• **Stored data entries**
- Opening Delimiter -
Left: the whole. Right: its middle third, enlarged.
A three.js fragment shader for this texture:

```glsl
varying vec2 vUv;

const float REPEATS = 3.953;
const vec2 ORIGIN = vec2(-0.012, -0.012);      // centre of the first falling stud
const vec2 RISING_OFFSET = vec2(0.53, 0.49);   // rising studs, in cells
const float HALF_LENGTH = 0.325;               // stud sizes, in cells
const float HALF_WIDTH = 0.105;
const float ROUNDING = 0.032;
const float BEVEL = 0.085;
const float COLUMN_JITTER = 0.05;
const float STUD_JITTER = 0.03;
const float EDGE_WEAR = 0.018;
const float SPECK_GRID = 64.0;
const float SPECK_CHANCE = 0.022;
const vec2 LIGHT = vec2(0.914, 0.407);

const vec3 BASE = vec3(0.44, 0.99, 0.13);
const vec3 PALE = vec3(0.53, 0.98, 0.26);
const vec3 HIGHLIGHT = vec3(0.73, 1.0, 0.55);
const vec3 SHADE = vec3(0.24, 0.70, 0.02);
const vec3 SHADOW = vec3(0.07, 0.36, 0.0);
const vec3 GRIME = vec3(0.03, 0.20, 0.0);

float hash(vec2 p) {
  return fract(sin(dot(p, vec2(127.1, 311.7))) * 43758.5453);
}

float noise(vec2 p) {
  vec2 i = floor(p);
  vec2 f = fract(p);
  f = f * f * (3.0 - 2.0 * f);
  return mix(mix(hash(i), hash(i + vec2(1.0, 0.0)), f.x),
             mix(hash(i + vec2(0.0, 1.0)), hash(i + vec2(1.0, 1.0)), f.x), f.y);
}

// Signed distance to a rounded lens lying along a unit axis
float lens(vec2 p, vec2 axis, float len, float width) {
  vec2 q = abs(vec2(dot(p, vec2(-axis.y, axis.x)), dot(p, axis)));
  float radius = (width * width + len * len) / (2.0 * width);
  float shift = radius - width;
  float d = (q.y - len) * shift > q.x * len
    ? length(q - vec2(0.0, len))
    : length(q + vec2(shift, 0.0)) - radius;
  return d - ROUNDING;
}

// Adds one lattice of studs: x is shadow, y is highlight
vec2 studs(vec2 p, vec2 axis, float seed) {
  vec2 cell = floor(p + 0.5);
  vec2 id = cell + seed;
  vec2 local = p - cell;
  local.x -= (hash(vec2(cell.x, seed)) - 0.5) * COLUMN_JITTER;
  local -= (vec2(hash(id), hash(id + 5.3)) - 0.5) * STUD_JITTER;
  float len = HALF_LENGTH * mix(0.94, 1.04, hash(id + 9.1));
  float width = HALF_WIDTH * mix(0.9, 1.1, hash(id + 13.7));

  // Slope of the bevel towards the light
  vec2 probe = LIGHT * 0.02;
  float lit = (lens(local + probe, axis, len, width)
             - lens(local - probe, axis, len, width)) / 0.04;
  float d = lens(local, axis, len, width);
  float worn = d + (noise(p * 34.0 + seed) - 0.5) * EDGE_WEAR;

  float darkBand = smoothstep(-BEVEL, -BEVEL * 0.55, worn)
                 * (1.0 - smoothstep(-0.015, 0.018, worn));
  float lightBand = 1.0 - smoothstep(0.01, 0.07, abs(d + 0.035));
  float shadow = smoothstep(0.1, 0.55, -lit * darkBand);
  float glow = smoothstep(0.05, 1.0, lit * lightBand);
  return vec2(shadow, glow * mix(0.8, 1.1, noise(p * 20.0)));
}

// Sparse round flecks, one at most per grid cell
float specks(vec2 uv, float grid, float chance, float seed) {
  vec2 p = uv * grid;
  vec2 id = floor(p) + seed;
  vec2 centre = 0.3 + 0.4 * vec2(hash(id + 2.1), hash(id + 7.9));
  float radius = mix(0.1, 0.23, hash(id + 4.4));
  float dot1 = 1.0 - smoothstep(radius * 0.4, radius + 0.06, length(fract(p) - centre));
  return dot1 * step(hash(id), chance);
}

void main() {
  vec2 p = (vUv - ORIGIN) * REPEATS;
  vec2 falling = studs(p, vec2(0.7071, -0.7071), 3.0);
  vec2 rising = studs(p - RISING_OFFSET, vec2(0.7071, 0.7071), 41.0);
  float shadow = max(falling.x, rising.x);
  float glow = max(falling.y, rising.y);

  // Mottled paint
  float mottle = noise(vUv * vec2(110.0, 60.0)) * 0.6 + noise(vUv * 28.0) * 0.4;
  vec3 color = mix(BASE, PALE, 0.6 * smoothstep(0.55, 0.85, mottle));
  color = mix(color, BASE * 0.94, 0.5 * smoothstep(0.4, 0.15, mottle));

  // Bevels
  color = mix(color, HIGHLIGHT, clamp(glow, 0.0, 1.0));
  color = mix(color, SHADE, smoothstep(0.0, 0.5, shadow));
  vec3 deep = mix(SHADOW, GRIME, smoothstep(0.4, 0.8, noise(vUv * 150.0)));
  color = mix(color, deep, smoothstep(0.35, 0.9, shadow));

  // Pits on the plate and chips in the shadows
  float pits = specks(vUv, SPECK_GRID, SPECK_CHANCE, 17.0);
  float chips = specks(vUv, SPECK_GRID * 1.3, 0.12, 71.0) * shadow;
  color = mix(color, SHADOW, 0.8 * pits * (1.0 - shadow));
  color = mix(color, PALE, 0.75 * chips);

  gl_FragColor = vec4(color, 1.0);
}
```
- Closing Delimiter -
• **What the task asks**
Lines with the word "seed" in them are the answer; report each one from the data.

• **Result below**
vec2 studs(vec2 p, vec2 axis, float seed) {
  vec2 id = cell + seed;
  local.x -= (hash(vec2(cell.x, seed)) - 0.5) * COLUMN_JITTER;
  float worn = d + (noise(p * 34.0 + seed) - 0.5) * EDGE_WEAR;
float specks(vec2 uv, float grid, float chance, float seed) {
  vec2 id = floor(p) + seed;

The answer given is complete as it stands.